Nadja Grbić

Nadja Grbić studied linguistics and Slavic studies. Her PhD focused on sociolinguistics. During her studies, she was involved in a research project on multilingualism in early childhood. In 1989, she joined the Department of Translation Studies at the University of Graz as a research assistant, and was appointed to the post of senior researcher in 1994. To date, she has conducted twelve national and international research and development projects, including work on sign language interpreting and sign language lexicography, with a financial volume amounting to 1,6 million Euros. She also developed and implemented the first full-time study program for sign language interpreters at a translation studies department at a time when such programs were generally situated in linguistics, social work or health science departments.

In 2017, she was appointed Associate Professor of Translation Studies having completed her postdoctoral thesis (Habilitation) on the history of signed language interpreting in Austria and the construction of a profession, proposing a new professionalization model and typology of interpreting events, including professional as well as non-professional practices. In her research, she has focused on issues pertaining to translation and gender; the construction of south-east European literature via translation in Romanticism and post-war Yugoslavia; the concept of interpreting quality; strategies of boundary work with regard to signed language interpreting, community interpreting, and professional vs. non-professional interpreting; and the history of interpreting and translation studies, including scientometrics, which led her to her recent interest in the constructive nature of the translation/interpreting concept in various disciplines. Until 2012, she was reviews editor of the journal Translation Studies, edited by Kate Sturge and Michaela Wolf and published by Routledge. She is also associate editor of the Routledge Encyclopedia of Interpreting Studies. Nadja Grbić has also translated literature from Bosnian, Croatian and Serbian into German. She is currently deputy head of the Department of Translation Studies at the University of Graz.

Keynote speech:

“The rigid, the fuzzy, and the flexible”[1]

Perceptions of the interpreter (not only) in the digital age

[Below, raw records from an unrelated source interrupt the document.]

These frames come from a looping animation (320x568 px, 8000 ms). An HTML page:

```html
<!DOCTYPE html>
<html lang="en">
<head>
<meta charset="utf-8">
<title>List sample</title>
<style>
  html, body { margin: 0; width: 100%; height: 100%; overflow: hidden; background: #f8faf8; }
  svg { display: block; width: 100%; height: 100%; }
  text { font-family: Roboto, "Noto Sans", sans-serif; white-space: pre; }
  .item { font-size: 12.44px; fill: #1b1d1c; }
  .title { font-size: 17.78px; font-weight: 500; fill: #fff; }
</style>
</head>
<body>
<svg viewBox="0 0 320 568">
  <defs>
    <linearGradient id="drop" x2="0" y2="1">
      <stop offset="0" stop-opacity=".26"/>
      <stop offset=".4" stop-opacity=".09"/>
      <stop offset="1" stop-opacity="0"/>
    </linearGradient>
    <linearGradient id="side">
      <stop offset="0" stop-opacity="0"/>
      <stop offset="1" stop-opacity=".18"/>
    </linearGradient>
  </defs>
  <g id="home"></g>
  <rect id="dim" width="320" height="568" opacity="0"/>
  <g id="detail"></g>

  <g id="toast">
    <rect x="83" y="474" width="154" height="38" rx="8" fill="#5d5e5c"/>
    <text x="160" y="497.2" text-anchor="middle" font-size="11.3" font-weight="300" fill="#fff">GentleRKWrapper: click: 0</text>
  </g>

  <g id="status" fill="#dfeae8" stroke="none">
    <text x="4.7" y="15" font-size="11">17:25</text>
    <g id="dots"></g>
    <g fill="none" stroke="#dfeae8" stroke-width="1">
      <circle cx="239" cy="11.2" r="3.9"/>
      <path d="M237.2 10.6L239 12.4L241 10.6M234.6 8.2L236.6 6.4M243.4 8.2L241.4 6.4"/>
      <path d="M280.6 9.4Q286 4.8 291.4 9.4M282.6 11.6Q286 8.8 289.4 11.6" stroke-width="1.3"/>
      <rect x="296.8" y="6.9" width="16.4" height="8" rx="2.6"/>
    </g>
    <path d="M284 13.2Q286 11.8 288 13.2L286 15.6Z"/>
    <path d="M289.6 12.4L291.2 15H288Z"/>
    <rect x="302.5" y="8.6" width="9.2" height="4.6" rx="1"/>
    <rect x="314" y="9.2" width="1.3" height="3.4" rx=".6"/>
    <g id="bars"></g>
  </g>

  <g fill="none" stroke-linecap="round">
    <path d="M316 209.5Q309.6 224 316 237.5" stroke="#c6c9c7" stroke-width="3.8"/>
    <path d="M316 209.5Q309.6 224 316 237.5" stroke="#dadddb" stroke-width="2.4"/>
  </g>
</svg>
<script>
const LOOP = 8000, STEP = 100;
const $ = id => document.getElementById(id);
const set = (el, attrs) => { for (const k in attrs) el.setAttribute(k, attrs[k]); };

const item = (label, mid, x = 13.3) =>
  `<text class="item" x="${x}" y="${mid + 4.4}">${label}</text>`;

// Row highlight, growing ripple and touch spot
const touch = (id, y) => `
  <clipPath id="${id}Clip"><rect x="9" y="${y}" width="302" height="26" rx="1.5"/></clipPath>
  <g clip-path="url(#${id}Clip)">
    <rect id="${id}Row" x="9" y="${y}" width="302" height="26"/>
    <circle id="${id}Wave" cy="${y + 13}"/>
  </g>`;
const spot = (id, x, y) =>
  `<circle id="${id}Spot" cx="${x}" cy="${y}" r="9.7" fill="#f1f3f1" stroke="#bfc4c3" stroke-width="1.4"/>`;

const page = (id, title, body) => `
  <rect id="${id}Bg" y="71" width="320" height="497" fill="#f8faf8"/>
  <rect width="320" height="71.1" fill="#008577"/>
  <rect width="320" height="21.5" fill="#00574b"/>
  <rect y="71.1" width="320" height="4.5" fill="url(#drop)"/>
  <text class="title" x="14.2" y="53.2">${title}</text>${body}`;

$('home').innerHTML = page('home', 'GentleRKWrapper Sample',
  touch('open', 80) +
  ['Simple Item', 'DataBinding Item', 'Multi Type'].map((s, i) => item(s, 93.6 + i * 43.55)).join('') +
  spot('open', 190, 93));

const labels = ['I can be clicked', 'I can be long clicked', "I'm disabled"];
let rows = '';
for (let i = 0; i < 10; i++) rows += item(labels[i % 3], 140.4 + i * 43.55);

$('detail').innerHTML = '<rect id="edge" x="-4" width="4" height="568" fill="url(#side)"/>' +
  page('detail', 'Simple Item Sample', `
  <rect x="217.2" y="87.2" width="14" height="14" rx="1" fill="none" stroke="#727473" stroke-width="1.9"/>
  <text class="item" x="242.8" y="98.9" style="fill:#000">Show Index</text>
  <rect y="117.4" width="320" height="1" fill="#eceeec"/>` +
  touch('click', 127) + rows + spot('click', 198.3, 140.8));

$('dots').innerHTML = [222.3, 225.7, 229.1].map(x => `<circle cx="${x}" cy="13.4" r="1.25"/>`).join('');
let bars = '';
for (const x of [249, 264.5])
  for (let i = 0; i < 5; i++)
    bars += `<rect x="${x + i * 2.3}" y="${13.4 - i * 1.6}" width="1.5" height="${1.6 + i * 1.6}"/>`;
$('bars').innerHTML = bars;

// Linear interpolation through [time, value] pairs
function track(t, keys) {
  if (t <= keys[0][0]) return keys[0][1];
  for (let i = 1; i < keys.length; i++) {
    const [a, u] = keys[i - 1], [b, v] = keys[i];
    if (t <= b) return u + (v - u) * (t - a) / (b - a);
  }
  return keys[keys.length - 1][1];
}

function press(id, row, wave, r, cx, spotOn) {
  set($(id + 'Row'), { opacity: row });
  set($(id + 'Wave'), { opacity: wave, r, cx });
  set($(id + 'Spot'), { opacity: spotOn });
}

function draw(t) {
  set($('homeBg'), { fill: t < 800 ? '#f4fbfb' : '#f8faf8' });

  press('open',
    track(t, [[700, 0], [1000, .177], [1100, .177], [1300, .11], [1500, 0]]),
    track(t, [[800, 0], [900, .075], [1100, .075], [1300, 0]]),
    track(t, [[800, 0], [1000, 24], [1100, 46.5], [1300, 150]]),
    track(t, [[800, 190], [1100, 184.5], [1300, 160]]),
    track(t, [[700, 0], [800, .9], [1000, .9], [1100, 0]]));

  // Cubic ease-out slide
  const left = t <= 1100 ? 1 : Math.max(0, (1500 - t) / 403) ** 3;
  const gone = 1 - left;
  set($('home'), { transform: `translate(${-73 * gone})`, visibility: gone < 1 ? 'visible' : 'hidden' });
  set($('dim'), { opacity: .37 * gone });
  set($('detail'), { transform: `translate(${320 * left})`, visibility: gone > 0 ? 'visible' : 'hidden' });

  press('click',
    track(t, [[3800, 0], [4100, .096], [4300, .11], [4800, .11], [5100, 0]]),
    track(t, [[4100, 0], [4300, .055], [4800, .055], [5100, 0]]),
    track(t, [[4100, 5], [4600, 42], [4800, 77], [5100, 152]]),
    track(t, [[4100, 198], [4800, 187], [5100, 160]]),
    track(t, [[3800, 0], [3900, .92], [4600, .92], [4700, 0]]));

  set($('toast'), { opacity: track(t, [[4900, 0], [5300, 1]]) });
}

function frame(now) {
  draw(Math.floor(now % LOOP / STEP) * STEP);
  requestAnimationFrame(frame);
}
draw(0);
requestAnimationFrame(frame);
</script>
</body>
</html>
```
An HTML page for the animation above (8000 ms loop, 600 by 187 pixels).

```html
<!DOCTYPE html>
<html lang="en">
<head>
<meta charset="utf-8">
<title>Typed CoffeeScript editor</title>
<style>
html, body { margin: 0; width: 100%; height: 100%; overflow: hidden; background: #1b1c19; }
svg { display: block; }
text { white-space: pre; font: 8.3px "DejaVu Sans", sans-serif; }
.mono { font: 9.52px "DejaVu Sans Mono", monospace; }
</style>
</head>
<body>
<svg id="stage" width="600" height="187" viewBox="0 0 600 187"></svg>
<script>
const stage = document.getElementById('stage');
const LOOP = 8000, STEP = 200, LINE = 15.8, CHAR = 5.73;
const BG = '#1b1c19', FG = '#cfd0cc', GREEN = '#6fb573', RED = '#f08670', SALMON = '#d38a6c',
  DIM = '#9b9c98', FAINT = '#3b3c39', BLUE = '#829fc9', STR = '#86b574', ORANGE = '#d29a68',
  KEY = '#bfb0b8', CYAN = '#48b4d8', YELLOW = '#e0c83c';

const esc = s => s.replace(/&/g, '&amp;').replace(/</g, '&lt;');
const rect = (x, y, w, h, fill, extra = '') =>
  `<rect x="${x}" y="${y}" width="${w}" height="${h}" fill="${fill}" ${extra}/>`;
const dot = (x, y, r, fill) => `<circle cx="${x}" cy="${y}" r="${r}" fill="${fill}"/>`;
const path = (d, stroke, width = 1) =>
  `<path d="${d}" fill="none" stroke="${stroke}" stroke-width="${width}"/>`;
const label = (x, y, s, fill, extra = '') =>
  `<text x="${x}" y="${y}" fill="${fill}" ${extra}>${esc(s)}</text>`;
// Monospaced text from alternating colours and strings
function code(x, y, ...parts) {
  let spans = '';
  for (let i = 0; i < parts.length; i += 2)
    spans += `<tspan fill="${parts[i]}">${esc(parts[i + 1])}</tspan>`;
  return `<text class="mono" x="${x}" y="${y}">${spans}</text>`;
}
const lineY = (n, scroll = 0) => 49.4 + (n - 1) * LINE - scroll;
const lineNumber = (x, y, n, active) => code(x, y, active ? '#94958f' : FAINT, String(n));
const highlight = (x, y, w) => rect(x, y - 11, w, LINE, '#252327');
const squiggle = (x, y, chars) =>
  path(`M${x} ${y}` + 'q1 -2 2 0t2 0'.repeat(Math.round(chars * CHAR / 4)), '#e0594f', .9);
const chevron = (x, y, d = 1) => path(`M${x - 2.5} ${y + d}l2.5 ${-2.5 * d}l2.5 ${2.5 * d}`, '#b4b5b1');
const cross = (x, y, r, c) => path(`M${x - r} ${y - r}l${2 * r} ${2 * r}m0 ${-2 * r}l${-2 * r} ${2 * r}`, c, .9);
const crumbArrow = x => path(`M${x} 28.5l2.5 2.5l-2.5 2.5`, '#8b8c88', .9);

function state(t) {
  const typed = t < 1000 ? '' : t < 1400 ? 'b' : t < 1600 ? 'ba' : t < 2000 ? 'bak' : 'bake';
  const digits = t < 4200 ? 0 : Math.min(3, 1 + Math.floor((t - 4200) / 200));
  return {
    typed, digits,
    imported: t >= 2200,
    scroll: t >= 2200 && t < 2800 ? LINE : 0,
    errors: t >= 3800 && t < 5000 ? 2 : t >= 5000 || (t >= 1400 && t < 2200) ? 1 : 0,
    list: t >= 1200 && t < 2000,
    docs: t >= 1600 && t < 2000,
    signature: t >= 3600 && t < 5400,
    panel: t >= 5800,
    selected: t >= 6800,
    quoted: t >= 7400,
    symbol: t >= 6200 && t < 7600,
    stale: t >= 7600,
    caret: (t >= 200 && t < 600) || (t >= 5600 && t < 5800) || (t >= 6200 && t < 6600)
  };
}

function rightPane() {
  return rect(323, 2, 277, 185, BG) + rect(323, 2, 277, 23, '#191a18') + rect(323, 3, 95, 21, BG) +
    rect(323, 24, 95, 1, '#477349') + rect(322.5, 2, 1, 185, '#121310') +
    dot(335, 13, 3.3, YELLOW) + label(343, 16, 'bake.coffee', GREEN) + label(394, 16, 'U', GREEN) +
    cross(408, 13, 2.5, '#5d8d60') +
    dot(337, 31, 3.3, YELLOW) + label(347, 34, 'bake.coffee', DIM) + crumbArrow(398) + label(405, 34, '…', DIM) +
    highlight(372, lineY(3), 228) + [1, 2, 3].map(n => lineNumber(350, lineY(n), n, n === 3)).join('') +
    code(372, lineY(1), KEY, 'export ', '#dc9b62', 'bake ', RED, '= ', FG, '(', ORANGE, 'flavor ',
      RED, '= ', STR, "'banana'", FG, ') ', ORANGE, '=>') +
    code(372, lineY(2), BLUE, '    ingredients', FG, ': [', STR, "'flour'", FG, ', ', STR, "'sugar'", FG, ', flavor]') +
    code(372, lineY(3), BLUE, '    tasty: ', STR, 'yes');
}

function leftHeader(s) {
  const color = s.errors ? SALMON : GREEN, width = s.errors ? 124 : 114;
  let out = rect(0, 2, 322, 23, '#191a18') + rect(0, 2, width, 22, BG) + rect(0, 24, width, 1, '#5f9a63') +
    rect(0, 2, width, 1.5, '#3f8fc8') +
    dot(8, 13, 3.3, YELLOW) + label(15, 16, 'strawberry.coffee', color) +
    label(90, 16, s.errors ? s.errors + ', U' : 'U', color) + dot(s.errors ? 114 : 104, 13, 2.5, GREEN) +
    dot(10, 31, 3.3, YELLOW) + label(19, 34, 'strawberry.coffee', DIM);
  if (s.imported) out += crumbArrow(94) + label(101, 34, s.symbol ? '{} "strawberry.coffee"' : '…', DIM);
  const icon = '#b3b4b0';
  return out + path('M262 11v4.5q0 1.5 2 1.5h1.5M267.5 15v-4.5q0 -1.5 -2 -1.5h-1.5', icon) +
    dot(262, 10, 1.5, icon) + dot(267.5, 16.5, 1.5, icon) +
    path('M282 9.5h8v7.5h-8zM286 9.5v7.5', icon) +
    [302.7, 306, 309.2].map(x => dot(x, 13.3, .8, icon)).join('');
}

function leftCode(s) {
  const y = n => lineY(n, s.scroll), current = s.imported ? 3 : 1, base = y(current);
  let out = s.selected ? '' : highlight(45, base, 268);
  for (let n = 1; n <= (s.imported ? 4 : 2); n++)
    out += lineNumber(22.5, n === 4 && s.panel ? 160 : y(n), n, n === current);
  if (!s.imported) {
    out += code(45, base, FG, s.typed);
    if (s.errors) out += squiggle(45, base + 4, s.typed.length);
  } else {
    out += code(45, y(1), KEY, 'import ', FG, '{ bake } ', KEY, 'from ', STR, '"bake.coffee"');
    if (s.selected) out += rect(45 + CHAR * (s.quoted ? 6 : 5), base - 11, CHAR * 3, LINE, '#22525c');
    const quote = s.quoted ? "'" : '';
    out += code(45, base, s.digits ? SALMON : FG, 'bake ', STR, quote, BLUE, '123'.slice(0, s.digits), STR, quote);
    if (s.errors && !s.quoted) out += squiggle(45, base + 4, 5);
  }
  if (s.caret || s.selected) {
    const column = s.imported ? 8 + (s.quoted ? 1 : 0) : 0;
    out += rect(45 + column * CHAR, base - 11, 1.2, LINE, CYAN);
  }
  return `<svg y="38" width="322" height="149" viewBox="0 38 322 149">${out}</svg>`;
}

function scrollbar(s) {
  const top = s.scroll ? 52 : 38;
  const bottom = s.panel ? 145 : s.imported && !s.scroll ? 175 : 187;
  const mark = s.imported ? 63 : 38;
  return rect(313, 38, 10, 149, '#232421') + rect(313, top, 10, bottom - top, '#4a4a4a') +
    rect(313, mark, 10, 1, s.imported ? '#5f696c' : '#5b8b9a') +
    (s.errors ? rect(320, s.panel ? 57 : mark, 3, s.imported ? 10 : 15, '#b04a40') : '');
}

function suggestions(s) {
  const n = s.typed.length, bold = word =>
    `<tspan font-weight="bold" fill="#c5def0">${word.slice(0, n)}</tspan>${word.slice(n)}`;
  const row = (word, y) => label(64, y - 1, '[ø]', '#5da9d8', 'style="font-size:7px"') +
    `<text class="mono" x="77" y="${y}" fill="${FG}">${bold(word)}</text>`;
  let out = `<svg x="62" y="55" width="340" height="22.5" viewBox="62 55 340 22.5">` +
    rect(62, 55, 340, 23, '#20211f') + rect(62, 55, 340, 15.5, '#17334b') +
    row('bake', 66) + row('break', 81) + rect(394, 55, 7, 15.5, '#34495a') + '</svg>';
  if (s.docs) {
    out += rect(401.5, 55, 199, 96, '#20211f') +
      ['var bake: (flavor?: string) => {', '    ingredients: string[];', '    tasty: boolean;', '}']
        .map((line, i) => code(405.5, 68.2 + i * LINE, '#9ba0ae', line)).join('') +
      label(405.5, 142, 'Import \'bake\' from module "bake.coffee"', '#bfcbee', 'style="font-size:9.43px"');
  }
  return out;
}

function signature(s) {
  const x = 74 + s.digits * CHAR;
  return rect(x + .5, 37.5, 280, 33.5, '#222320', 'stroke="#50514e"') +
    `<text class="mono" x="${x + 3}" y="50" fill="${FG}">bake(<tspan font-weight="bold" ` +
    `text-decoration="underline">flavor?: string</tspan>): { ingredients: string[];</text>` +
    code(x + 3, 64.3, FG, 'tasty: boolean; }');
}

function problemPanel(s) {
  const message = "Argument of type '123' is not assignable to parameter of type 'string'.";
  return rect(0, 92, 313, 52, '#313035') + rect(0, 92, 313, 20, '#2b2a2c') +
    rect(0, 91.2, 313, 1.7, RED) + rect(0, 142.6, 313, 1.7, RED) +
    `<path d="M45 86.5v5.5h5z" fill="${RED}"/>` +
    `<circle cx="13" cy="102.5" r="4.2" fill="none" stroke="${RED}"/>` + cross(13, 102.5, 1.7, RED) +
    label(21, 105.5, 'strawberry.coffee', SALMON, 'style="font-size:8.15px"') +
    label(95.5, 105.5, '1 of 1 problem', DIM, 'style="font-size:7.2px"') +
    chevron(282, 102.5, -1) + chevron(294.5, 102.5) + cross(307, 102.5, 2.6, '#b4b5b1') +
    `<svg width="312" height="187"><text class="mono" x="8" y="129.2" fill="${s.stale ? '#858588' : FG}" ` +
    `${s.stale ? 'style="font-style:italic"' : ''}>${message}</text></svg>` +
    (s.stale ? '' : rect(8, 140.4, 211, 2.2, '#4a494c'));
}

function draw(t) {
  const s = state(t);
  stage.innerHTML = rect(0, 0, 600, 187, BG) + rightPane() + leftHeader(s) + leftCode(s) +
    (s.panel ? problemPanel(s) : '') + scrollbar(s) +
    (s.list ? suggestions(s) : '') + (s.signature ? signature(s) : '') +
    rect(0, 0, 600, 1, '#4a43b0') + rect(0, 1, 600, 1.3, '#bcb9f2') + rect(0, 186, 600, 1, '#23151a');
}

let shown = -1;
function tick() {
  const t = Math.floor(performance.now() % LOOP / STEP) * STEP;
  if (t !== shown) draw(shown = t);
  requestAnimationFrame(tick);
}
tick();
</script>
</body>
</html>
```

In recent times, homo faber has been particularly challenged by globalization and rapid advances in digitalization and artificial intelligence. The consequences of the technology-induced “translation revolution” (Cronin 2013) are far-reaching and the covid-19 pandemic has taken us even further down this road. Although translation and interpreting have become the “key infrastructure for global communication” (Bielsa 2005:139), social conditions surrounding these tasks are often obscured and the human aspect is readily neglected (ibid.).

However, technological change also opens up new opportunities for our discipline to work proactively towards bringing the human factor of interpreting to the fore. In my presentation, I will use “human” as a prism and begin by looking at the history of interpreting studies to show how we have fostered the “abstract anonymity” (Pym 1998) of the interpreter. I will demonstrate how individual interpreters have been reduced to a set of typical characteristics of the profession through a rigid concept of ‘profession’, depicting ideal practitioners deprived of individuality and emotionality. In response, I will try to explore alternative epistemological and methodological ways which might help us to better understand the experiences lived by interpreters as active subjects in different spatio-temporal contexts. These include an unbiased view of the heterogeneity and hybridity of interpreting activities, an openness to take lesser researched ‘human’ concepts into consideration, such as empathy, understanding, or trust, as integral parts of the interpreter’s agency, as well as focusing more on relations between agents and negotiation processes in the multiverse of interpreting phenomena.

 

References

Bielsa, Esperança (2005) Globalisation and Translation: A Theoretical Approach. Language and Intercultural Communication 5:2, 131–144.

Cronin, Michael (2013) Translation in the Digital Age. London & New York: Routledge.

Pym, Anthony (1998) Method in Translation History. Manchester: St. Jerome.

Zerubavel, Eviatar (1995) The Rigid, the Fuzzy, and the Flexible: Notes on the Mental Sculpting of Aca­demic Identity. Social Research 62:4, 1093–1106.

[1] Zerubavel (1995)